These two images of blades of grass wet with raindrops illustrate a digital solution to a technical photographic problem that could not be solved using film—and cannot be achieved in a solo digital capture. Some things just take more than one.

Consider that as you get very close to a macro subject that depth-of-field gets very shallow. Now suppose you want a great deal of your subject in focus—like all the drops of rain on the blades of grass shown in these two images. At the same time, you want a nice, soft focus background. Yum!

You can try a conventional approach: stopping your macro lens all the way down to the smallest aperture. Unless you are truly parallel to the subject, and the subject doesn’t have much width, you will not be able to get everything you want in focus. And stopping the lens all the way down probably means that the background soft focus will not be quite so dreamily soft.

The digital answer is focus stacking, which involves shooting multiple images at different focal points. Eac individual image can be shallow in terms of the depth-of-field.

The top image is made up of five orginals, and the bottom from seven. If you magnify the bottom image enough you’ll see a bit of unsharpness—but this comes from movement of the blade of grass in the wind, not technical focusing issues.

Once you have your set of originals, they can be aligned and combined in a Photoshop stack, as I explain in detail in Creative Close-Ups on pages 124-131.

Blades of Grass

View this image larger.

La Vie En Rose

La Vie En Rose

La Vie En Rose, photo by Harold Davis. View this image larger.

If you look at this Photoshop composite, the building blocks I used to create it may not be immediately apparent. Some viewers have thought apple peels, others have suggested a shell, combined with an ornate column.

Astute readers of this blog will recognize Straight Shot (in a color version) combined with the variegated rose in Curves (turned on its side). Creating a complex composite like this one in Photoshop reminds me of nothing so much as doodling—perhaps proving that those painful years in graduate school were not entirely wasted!

Straight Shot

Straight Shot

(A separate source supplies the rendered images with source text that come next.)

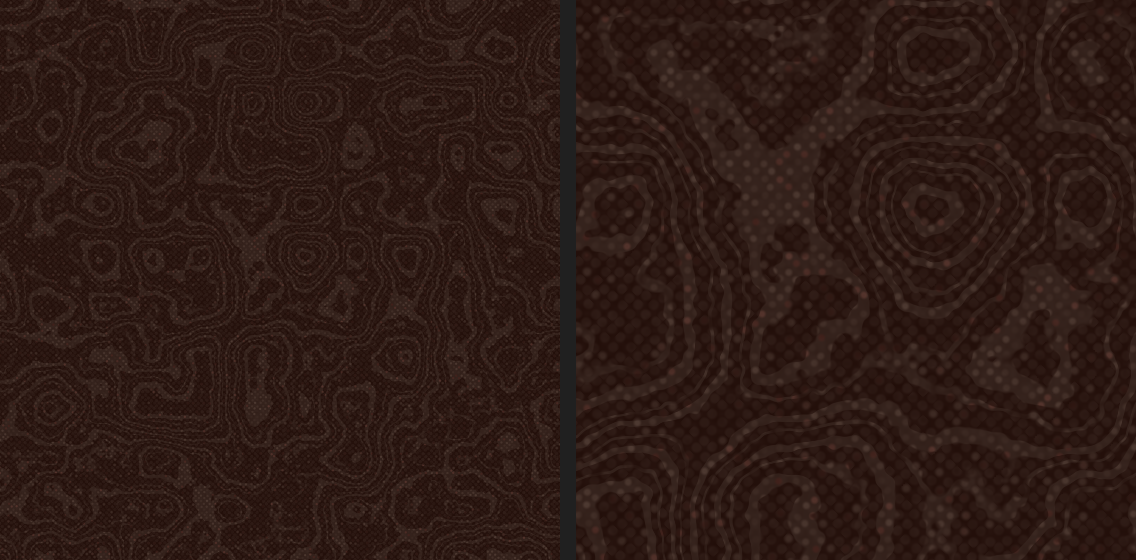
Left, the full canvas; right, a detail of the centre.
Reproduce this pattern procedurally as a WebGL 2 fragment shader.

```glsl
#version 300 es
precision highp float;

uniform vec2 u_resolution;
out vec4 fragColor;

// Colours
const vec3 DEEP_BROWN = vec3(0.143, 0.066, 0.046);
const vec3 DARK_BROWN = vec3(0.183, 0.108, 0.086);
const vec3 BAND_BROWN = vec3(0.204, 0.132, 0.108);
const vec3 DOT_BROWN = vec3(0.298, 0.220, 0.188);
const vec3 RED_TINT = vec3(0.035, -0.012, -0.010);

// Contour field
const float FIELD_SCALE = 11.0;
const float DETAIL_AMOUNT = 0.26;
const float FINE_AMOUNT = 0.07;
const float CONTOUR_LEVELS = 5.0;
const float BAND_CENTRE = 0.45;
const float BAND_HALF_WIDTH = 0.125;
const float HAIRLINE_CENTRE = 0.87;
const float HAIRLINE_HALF_WIDTH = 0.05;
const float EDGE_SOFTNESS = 0.02;
const float RAGGED_SCALE = 150.0;
const float RAGGED_AMOUNT = 0.16;

// Dotted surface
const float DOT_SCALE = 100.0;
const float DOT_JITTER = 0.30;
const float DOT_RADIUS = 0.28;
const float DOT_SOFTNESS = 0.16;
const float STRAY_DOT_SHARE = 0.14;
const float STRAY_DOT_STRENGTH = 0.45;
const float GRAIN_SCALE = 300.0;
const float GRAIN_AMOUNT = 0.022;

float hash(vec2 p) {
    return fract(sin(dot(p, vec2(127.1, 311.7))) * 43758.5453);
}

float valueNoise(vec2 p) {
    vec2 cell = floor(p);
    vec2 t = fract(p);
    t = t * t * (3.0 - 2.0 * t);
    float low = mix(hash(cell), hash(cell + vec2(1.0, 0.0)), t.x);
    float high = mix(hash(cell + vec2(0.0, 1.0)), hash(cell + vec2(1.0)), t.x);
    return mix(low, high, t.y);
}

float contourHeight(vec2 uv) {
    vec2 p = uv * FIELD_SCALE;
    float detail = valueNoise(p * 2.0 + 37.0) - 0.5;
    float fine = valueNoise(p * 4.3 + 71.0) - 0.5;
    float base = valueNoise(p + 5.0);
    return (base + DETAIL_AMOUNT * detail + FINE_AMOUNT * fine) * CONTOUR_LEVELS;
}

// Coverage of a stripe that repeats once per contour level
float stripe(float height, float centre, float halfWidth, float edge) {
    float offset = abs(fract(height - centre + 0.5) - 0.5);
    return 1.0 - smoothstep(halfWidth - edge, halfWidth + edge, offset);
}

void main() {
    vec2 uv = gl_FragCoord.xy / min(u_resolution.x, u_resolution.y);

    // Ragged broad bands, each followed by a broken hairline
    float height = contourHeight(uv);
    float edge = max(EDGE_SOFTNESS, 0.5 * fwidth(height));
    float ragged = valueNoise(uv * RAGGED_SCALE);
    height += RAGGED_AMOUNT * (ragged - 0.5);
    float band = stripe(height, BAND_CENTRE, BAND_HALF_WIDTH, edge);
    float hairline = stripe(height, HAIRLINE_CENTRE, HAIRLINE_HALF_WIDTH, edge);
    float gaps = smoothstep(0.2, 0.6, valueNoise(uv * RAGGED_SCALE + 19.0));
    float light = max(band, hairline * mix(0.35, 1.0, gaps));

    // Diagonal lattice of displaced dots with uneven strength
    vec2 lattice = mat2(1.0, 1.0, -1.0, 1.0) * uv * DOT_SCALE;
    vec2 dotCell = floor(lattice);
    vec2 shift = vec2(hash(dotCell + 3.0), hash(dotCell + 29.0)) - 0.5;
    float centreDistance = length(fract(lattice) - 0.5 - DOT_JITTER * shift);
    float dotMask = 1.0 - smoothstep(DOT_RADIUS - DOT_SOFTNESS,
                                     DOT_RADIUS + DOT_SOFTNESS, centreDistance);
    float dotStrength = mix(0.15, 1.0, hash(dotCell + 11.0));
    float redness = step(0.88, hash(dotCell + 53.0));
    float stray = step(1.0 - STRAY_DOT_SHARE, hash(dotCell + 83.0));

    // Ground, bands and dots
    float weave = 1.0 - smoothstep(0.28, 0.56, centreDistance);
    vec3 ground = mix(DEEP_BROWN, DARK_BROWN, weave * mix(0.6, 1.0, dotStrength));
    ground = mix(ground, DOT_BROWN, stray * dotMask * STRAY_DOT_STRENGTH);
    vec3 raised = mix(BAND_BROWN, DOT_BROWN, dotMask * dotStrength);
    vec3 color = mix(ground, raised, light);
    color += RED_TINT * redness * dotMask * mix(0.35, 1.0, light);

    // Fine grain
    color += GRAIN_AMOUNT * (valueNoise(uv * GRAIN_SCALE) - 0.5);

    fragColor = vec4(color, 1.0);
}
```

Straight Shot, photo by Harold Davis. View this image larger.

This decorative central shaft presents a straight shot up to a skylight in the Edificio Cuervo Rubio—a stunning art deco apartment building now a little the worse for wear, located in the Vedado section of Havana, Cuba across the street from the Hotel Nacional.

When I first walked into the dim lobby of the Edificio Cuervo Rubio, I assumed this shaft was a spiral staircase. It’s not, and the function is merely decorative. There’s a elevator (not confidence inspiring but I rode it up anyhow) and the staircase shown here and here.